Congressman Steve Knight introduced legislation Wednesday to help military service members suffering from military sexual trauma.
H.R. 5707, the Sexual Trauma Response and Treatment Act, would establish a pilot program within the Department of Defense to provide intensive outpatient programs to military service members who suffer from post-traumatic stress disorder (PTSD) related to military sexual trauma (MST). The program would implement private-public partnerships to provide a holistic and integrated approach to treatment.
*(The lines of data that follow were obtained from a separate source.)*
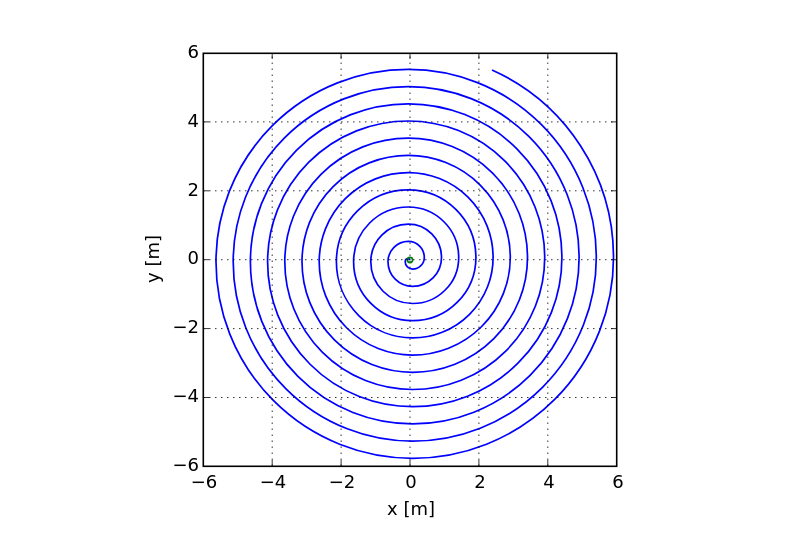
<!DOCTYPE html>
<html lang="en">
<head>
<meta charset="utf-8">
<title>Spiral trajectory</title>
<style>
:root { --paper: #fff; --ink: #000; --curve: #00f; --start: #008000; }
* { box-sizing: border-box; margin: 0; padding: 0; }
html, body { width: 800px; height: 533px; overflow: hidden; background: var(--paper); }
.chart { position: relative; width: 800px; height: 533px; overflow: hidden; color: var(--ink); font: 18px/20px "DejaVu Sans", sans-serif; }
.plot { position: absolute; inset: 0; display: block; fill: none; }
.grid { stroke: var(--ink); stroke-width: .8; stroke-dasharray: 1.5 4.5; }
.ticks { stroke: var(--ink); stroke-width: .8; }
.frame { stroke: var(--ink); stroke-width: 1.6; }
.spiral { stroke: var(--curve); stroke-width: 1.7; }
.start { stroke: var(--start); stroke-width: 1.6; }
.scale { position: absolute; display: flex; justify-content: space-between; list-style: none; }
.scale-x { left: 184px; top: 472px; width: 454px; }
.scale-x li { width: 40px; display: flex; justify-content: center; }
.scale-y { left: 158px; top: 42px; width: 41px; height: 433px; flex-direction: column; align-items: flex-end; }
.title { position: absolute; white-space: nowrap; text-align: center; width: 100px; height: 20px; }
.title-x { left: 361px; top: 499px; }
.title-y { left: 103px; top: 249px; transform: rotate(-90deg); }
</style>
</head>
<body>
<main class="chart">
  <svg class="plot" width="800" height="533" viewBox="0 0 800 533" role="img" aria-label="Blue spiral of twelve turns growing outward from the origin">
    <defs>
      <path id="ticks-x" d="M272.2 0v6M341.1 0v6M410 0v6M478.9 0v6M547.8 0v6"/>
      <path id="ticks-y" d="M0 121.9h6M0 190.8h6M0 259.7h6M0 328.6h6M0 397.5h6"/>
    </defs>
    <path class="spiral" d="M410 260Q409.6 258.6 408.3 258.6
      a3.1 3.1 0 0 0-3.1 3.1a7.4 7.4 0 0 0 7.4 7.4a11.7 11.7 0 0 0 11.7-11.7
      a16 16 0 0 0-16-16a20.3 20.3 0 0 0-20.3 20.3a24.6 24.6 0 0 0 24.6 24.6a28.9 28.9 0 0 0 28.9-28.9
      a33.2 33.2 0 0 0-33.2-33.2a37.5 37.5 0 0 0-37.5 37.5a41.8 41.8 0 0 0 41.8 41.8a46.1 46.1 0 0 0 46.1-46.1
      a50.4 50.4 0 0 0-50.4-50.4a54.7 54.7 0 0 0-54.7 54.7a59 59 0 0 0 59 59a63.3 63.3 0 0 0 63.3-63.3
      a67.6 67.6 0 0 0-67.6-67.6a71.9 71.9 0 0 0-71.9 71.9a76.2 76.2 0 0 0 76.2 76.2a80.5 80.5 0 0 0 80.5-80.5
      a84.8 84.8 0 0 0-84.8-84.8a89.1 89.1 0 0 0-89.1 89.1a93.4 93.4 0 0 0 93.4 93.4a97.7 97.7 0 0 0 97.7-97.7
      a102 102 0 0 0-102-102a106.3 106.3 0 0 0-106.3 106.3a110.6 110.6 0 0 0 110.6 110.6a114.9 114.9 0 0 0 114.9-114.9
      a119.2 119.2 0 0 0-119.2-119.2a123.5 123.5 0 0 0-123.5 123.5a127.8 127.8 0 0 0 127.8 127.8a132.1 132.1 0 0 0 132.1-132.1
      a136.4 136.4 0 0 0-136.4-136.4a140.7 140.7 0 0 0-140.7 140.7a145 145 0 0 0 145 145a149.3 149.3 0 0 0 149.3-149.3
      a153.6 153.6 0 0 0-153.6-153.6a157.9 157.9 0 0 0-157.9 157.9a162.2 162.2 0 0 0 162.2 162.2a166.5 166.5 0 0 0 166.5-166.5
      a170.8 170.8 0 0 0-170.8-170.8a175.1 175.1 0 0 0-175.1 175.1a179.4 179.4 0 0 0 179.4 179.4a183.7 183.7 0 0 0 183.7-183.7
      a188 188 0 0 0-188-188a192.3 192.3 0 0 0-192.3 192.3a196.6 196.6 0 0 0 196.6 196.6a200.9 200.9 0 0 0 200.9-200.9
      A205.2 205.2 0 0 0 492 70"/>
    <circle class="start" cx="410" cy="260" r="2.6"/>
    <path class="grid" d="M272.2 466V53M341.1 466V53M410 466V53M478.9 466V53M547.8 466V53M203 121.9H617M203 190.8H617M203 259.7H617M203 328.6H617M203 397.5H617"/>
    <g class="ticks">
      <use href="#ticks-x" y="53"/>
      <use href="#ticks-x" y="460"/>
      <use href="#ticks-y" x="203"/>
      <use href="#ticks-y" x="611"/>
    </g>
    <rect class="frame" x="203.3" y="53.3" width="413.4" height="413"/>
  </svg>
  <ol class="scale scale-y">
    <li>6</li><li>4</li><li>2</li><li>0</li><li>−2</li><li>−4</li><li>−6</li>
  </ol>
  <ol class="scale scale-x">
    <li>−6</li><li>−4</li><li>−2</li><li>0</li><li>2</li><li>4</li><li>6</li>
  </ol>
  <p class="title title-x">x [m]</p>
  <p class="title title-y">y [m]</p>
</main>
</body>
</html>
This includes providing healthcare, counseling, family benefits, substance abuse assistance, and other measures.
The initiative is being led with Massachusetts Congresswoman Niki Tsongas, and companion legislation is being introduced in the Senate by Massachusetts Senator Elizabeth Warren and Georgia Senator David Perdue.
Intended to operate as a testing ground for these new treatment options, the START Act also requires the Department of Defense to report back to Congress on the efficacy of the program and offer wider policy recommendations based on the findings.
“An essential part of maintaining a strong and capable military is taking care of our service members and ensuring our values are reinforced in the ranks,” Knight said. “Military sexual trauma betrays the dignity of our men and women who volunteer to serve, destroys unit camaraderie, and can have long-term and severe effects on its victims. We need to do a better job to prevent and treat MST. This bipartisan bill we introduced today will go a long way towards helping on the treatment end of this challenge.”
Knight is a veteran of the U.S. Army and member of the House Armed Services Committee and serves on the Subcommittee on Tactical Air and Land Forces and Subcommittee on Seapower and Projection Forces. He also introduced H.R. 1162, the No Hero Left Untreated Act, which establishes a pilot program to implement emergent advanced technology to treat service members and veterans suffering from PTSD and traumatic brain injuries.